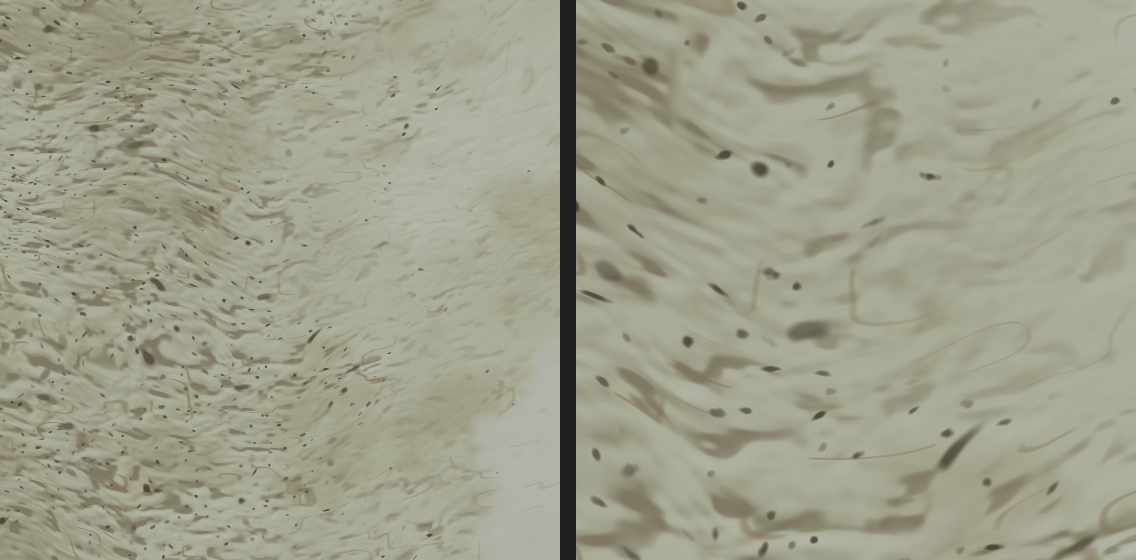
Left, the full canvas; right, a detail of the centre.
This texture is drawn by a WebGL 2 fragment shader. Its source:

```glsl
#version 300 es
precision highp float;

uniform vec2 u_resolution;
out vec4 outColor;

#define PIT_COLOR vec3(0.27, 0.25, 0.18)
#define SHADE_COLOR vec3(0.57, 0.56, 0.48)
#define PLASTER_COLOR vec3(0.66, 0.67, 0.585)
#define PALE_COLOR vec3(0.70, 0.71, 0.655)
#define STAIN_COLOR vec3(0.50, 0.44, 0.33)
#define FURROW_SCALE vec2(36.0, 78.0)
#define RELIEF 1.9
#define SMALL_PITS 58.0
#define LARGE_PITS 25.0
#define WEAVE 0.22

float hash(vec2 p) {
    vec3 v = fract(p.xyx * vec3(0.1031, 0.1030, 0.0973));
    v += dot(v, v.yzx + 33.33);
    return fract((v.x + v.y) * v.z);
}

float noise(vec2 p) {
    vec2 cell = floor(p), f = fract(p);
    f = f * f * f * (f * (f * 6.0 - 15.0) + 10.0);
    float low = mix(hash(cell), hash(cell + vec2(1, 0)), f.x);
    float high = mix(hash(cell + vec2(0, 1)), hash(cell + vec2(1, 1)), f.x);
    return mix(low, high, f.y);
}

float fbm(vec2 p) {
    float sum = 0.0, weight = 0.533;
    for (int i = 0; i < 4; i++) {
        sum += weight * noise(p);
        p = mat2(1.6, 1.2, -1.2, 1.6) * p + 17.3;
        weight *= 0.5;
    }
    return sum;
}

// Follows the stroke direction: falling at the left, rising at the right
vec2 alongStrokes(vec2 p) {
    float bend = 0.32 * (p.x - 0.38) * (p.x - 0.38);
    bend += 0.09 * noise(p * 4.0 + 5.0) + 0.012 * noise(p * 17.0);
    return vec2(p.x + 0.02 * noise(p * 11.0 + 40.0), p.y - bend);
}

float furrowHeight(vec2 q) {
    vec2 s = q * FURROW_SCALE;
    s += 0.9 * vec2(noise(s * 0.5 + 9.0), noise(s * 0.5 + 61.0));
    return 0.68 * noise(s) + 0.32 * noise(s * 2.1 + 23.0);
}

// Elongated holes, one candidate in each cell
float pits(vec2 q, float cells, float share, float seed) {
    vec2 s = q * cells, home = floor(s);
    float ragged = 0.7 * (noise(s * 4.0 + seed) - 0.5);
    float depth = 0.0;
    for (int y = -1; y <= 1; y++) {
        for (int x = -1; x <= 1; x++) {
            vec2 cell = home + vec2(x, y), id = cell + seed;
            vec2 center = cell + 0.2 + 0.6 * vec2(hash(id), hash(id + 71.0));
            float angle = 1.5 * (hash(id + 133.0) - 0.4);
            float c = cos(angle), n = sin(angle);
            float size = hash(id + 211.0);
            vec2 radii = vec2(mix(0.16, 0.46, size * size), mix(0.10, 0.20, hash(id + 307.0)));
            float d = length(mat2(c, -n, n, c) * (s - center) / radii) + ragged;
            float present = smoothstep(0.0, 0.12, share - hash(id + 401.0));
            float strength = present * mix(0.35, 1.0, hash(id + 503.0));
            depth = max(depth, strength * smoothstep(1.2, 0.35, d));
        }
    }
    return depth;
}

void main() {
    vec2 p = gl_FragCoord.xy / min(u_resolution.x, u_resolution.y);
    vec2 q = alongStrokes(p);
    float cloud = fbm(p * 3.2 + 12.0);
    float patches = fbm(p * 6.5 + 31.0);

    // Worn plaster at the left, smooth trowelled areas at the right
    float worn = 0.82 - 0.85 * p.x - 0.12 * p.y + 1.5 * (patches - 0.5) + 0.5 * (cloud - 0.5);
    worn = smoothstep(-0.2, 0.75, worn);
    float edge = 0.16 * (fbm(p * 9.0) - 0.5);
    float corner = smoothstep(0.25, 0.16, length((p - vec2(1.04, 0.13)) * vec2(1.2, 0.9)) + edge);
    float band = abs(p.y - 0.70 - 0.75 * (p.x - 0.82)) + edge;
    band = smoothstep(0.16, 0.04, band) * smoothstep(0.55, 0.78, p.x + edge);
    float trowelled = max(corner, band);
    worn *= 1.0 - 0.85 * trowelled;

    // Broad tone and side-lit relief
    float tone = 0.88 + 0.65 * (p.x - 0.5) + 0.2 * (p.y - 0.5) + 1.3 * (cloud - 0.5);
    tone += 0.5 * trowelled + 0.6 * (patches - 0.5);
    float height = furrowHeight(q);
    float slope = height - furrowHeight(q + vec2(-0.003, 0.006));
    float rough = mix(0.22, 1.0, worn);
    tone += RELIEF * rough * slope;
    tone -= 1.5 * rough * smoothstep(0.42, 0.16, height);
    tone += WEAVE * (noise(q * vec2(130.0, 230.0)) - 0.5);
    vec3 color = mix(SHADE_COLOR, PLASTER_COLOR, clamp(tone, -0.8, 1.0));
    color = mix(color, PALE_COLOR, clamp(tone - 1.0, 0.0, 1.15));
    color = mix(color, vec3(0.70, 0.70, 0.68), 0.7 * corner);

    // Thin brown creases and faint stains
    float crease = abs(noise(q * vec2(19.0, 48.0) + 83.0) - 0.5);
    float broken = smoothstep(0.60, 0.78, noise(q * vec2(24.0, 30.0) + 57.0));
    crease = smoothstep(0.07, 0.01, crease) * broken * (0.25 + 0.75 * worn);
    float stain = smoothstep(0.55, 0.75, fbm(p * vec2(7.0, 11.0) + 91.0)) * (1.0 - trowelled);
    color = mix(color, STAIN_COLOR, max(0.6 * crease, 0.2 * stain));

    // Dark holes
    float small = pits(q, SMALL_PITS, 0.02 + 0.34 * worn, 19.0);
    float large = pits(q + 0.37, LARGE_PITS, 0.02 + 0.17 * worn, 157.0);
    color = mix(color, PIT_COLOR, 0.92 * max(small, large));

    outColor = vec4(color, 1.0);
}
```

—————

**Prompt:**
Only the pictures are to be excluded; all other parts of the records above are to be given exactly.

**Exercise result:**
Left, the full canvas; right, a detail of the centre.
This texture is drawn by a WebGL 2 fragment shader. Its source:

```glsl
#version 300 es
precision highp float;

uniform vec2 u_resolution;
out vec4 outColor;

#define PIT_COLOR vec3(0.27, 0.25, 0.18)
#define SHADE_COLOR vec3(0.57, 0.56, 0.48)
#define PLASTER_COLOR vec3(0.66, 0.67, 0.585)
#define PALE_COLOR vec3(0.70, 0.71, 0.655)
#define STAIN_COLOR vec3(0.50, 0.44, 0.33)
#define FURROW_SCALE vec2(36.0, 78.0)
#define RELIEF 1.9
#define SMALL_PITS 58.0
#define LARGE_PITS 25.0
#define WEAVE 0.22

float hash(vec2 p) {
    vec3 v = fract(p.xyx * vec3(0.1031, 0.1030, 0.0973));
    v += dot(v, v.yzx + 33.33);
    return fract((v.x + v.y) * v.z);
}

float noise(vec2 p) {
    vec2 cell = floor(p), f = fract(p);
    f = f * f * f * (f * (f * 6.0 - 15.0) + 10.0);
    float low = mix(hash(cell), hash(cell + vec2(1, 0)), f.x);
    float high = mix(hash(cell + vec2(0, 1)), hash(cell + vec2(1, 1)), f.x);
    return mix(low, high, f.y);
}

float fbm(vec2 p) {
    float sum = 0.0, weight = 0.533;
    for (int i = 0; i < 4; i++) {
        sum += weight * noise(p);
        p = mat2(1.6, 1.2, -1.2, 1.6) * p + 17.3;
        weight *= 0.5;
    }
    return sum;
}

// Follows the stroke direction: falling at the left, rising at the right
vec2 alongStrokes(vec2 p) {
    float bend = 0.32 * (p.x - 0.38) * (p.x - 0.38);
    bend += 0.09 * noise(p * 4.0 + 5.0) + 0.012 * noise(p * 17.0);
    return vec2(p.x + 0.02 * noise(p * 11.0 + 40.0), p.y - bend);
}

float furrowHeight(vec2 q) {
    vec2 s = q * FURROW_SCALE;
    s += 0.9 * vec2(noise(s * 0.5 + 9.0), noise(s * 0.5 + 61.0));
    return 0.68 * noise(s) + 0.32 * noise(s * 2.1 + 23.0);
}

// Elongated holes, one candidate in each cell
float pits(vec2 q, float cells, float share, float seed) {
    vec2 s = q * cells, home = floor(s);
    float ragged = 0.7 * (noise(s * 4.0 + seed) - 0.5);
    float depth = 0.0;
    for (int y = -1; y <= 1; y++) {
        for (int x = -1; x <= 1; x++) {
            vec2 cell = home + vec2(x, y), id = cell + seed;
            vec2 center = cell + 0.2 + 0.6 * vec2(hash(id), hash(id + 71.0));
            float angle = 1.5 * (hash(id + 133.0) - 0.4);
            float c = cos(angle), n = sin(angle);
            float size = hash(id + 211.0);
            vec2 radii = vec2(mix(0.16, 0.46, size * size), mix(0.10, 0.20, hash(id + 307.0)));
            float d = length(mat2(c, -n, n, c) * (s - center) / radii) + ragged;
            float present = smoothstep(0.0, 0.12, share - hash(id + 401.0));
            float strength = present * mix(0.35, 1.0, hash(id + 503.0));
            depth = max(depth, strength * smoothstep(1.2, 0.35, d));
        }
    }
    return depth;
}

void main() {
    vec2 p = gl_FragCoord.xy / min(u_resolution.x, u_resolution.y);
    vec2 q = alongStrokes(p);
    float cloud = fbm(p * 3.2 + 12.0);
    float patches = fbm(p * 6.5 + 31.0);

    // Worn plaster at the left, smooth trowelled areas at the right
    float worn = 0.82 - 0.85 * p.x - 0.12 * p.y + 1.5 * (patches - 0.5) + 0.5 * (cloud - 0.5);
    worn = smoothstep(-0.2, 0.75, worn);
    float edge = 0.16 * (fbm(p * 9.0) - 0.5);
    float corner = smoothstep(0.25, 0.16, length((p - vec2(1.04, 0.13)) * vec2(1.2, 0.9)) + edge);
    float band = abs(p.y - 0.70 - 0.75 * (p.x - 0.82)) + edge;
    band = smoothstep(0.16, 0.04, band) * smoothstep(0.55, 0.78, p.x + edge);
    float trowelled = max(corner, band);
    worn *= 1.0 - 0.85 * trowelled;

    // Broad tone and side-lit relief
    float tone = 0.88 + 0.65 * (p.x - 0.5) + 0.2 * (p.y - 0.5) + 1.3 * (cloud - 0.5);
    tone += 0.5 * trowelled + 0.6 * (patches - 0.5);
    float height = furrowHeight(q);
    float slope = height - furrowHeight(q + vec2(-0.003, 0.006));
    float rough = mix(0.22, 1.0, worn);
    tone += RELIEF * rough * slope;
    tone -= 1.5 * rough * smoothstep(0.42, 0.16, height);
    tone += WEAVE * (noise(q * vec2(130.0, 230.0)) - 0.5);
    vec3 color = mix(SHADE_COLOR, PLASTER_COLOR, clamp(tone, -0.8, 1.0));
    color = mix(color, PALE_COLOR, clamp(tone - 1.0, 0.0, 1.15));
    color = mix(color, vec3(0.70, 0.70, 0.68), 0.7 * corner);

    // Thin brown creases and faint stains
    float crease = abs(noise(q * vec2(19.0, 48.0) + 83.0) - 0.5);
    float broken = smoothstep(0.60, 0.78, noise(q * vec2(24.0, 30.0) + 57.0));
    crease = smoothstep(0.07, 0.01, crease) * broken * (0.25 + 0.75 * worn);
    float stain = smoothstep(0.55, 0.75, fbm(p * vec2(7.0, 11.0) + 91.0)) * (1.0 - trowelled);
    color = mix(color, STAIN_COLOR, max(0.6 * crease, 0.2 * stain));

    // Dark holes
    float small = pits(q, SMALL_PITS, 0.02 + 0.34 * worn, 19.0);
    float large = pits(q + 0.37, LARGE_PITS, 0.02 + 0.17 * worn, 157.0);
    color = mix(color, PIT_COLOR, 0.92 * max(small, large));

    outColor = vec4(color, 1.0);
}
```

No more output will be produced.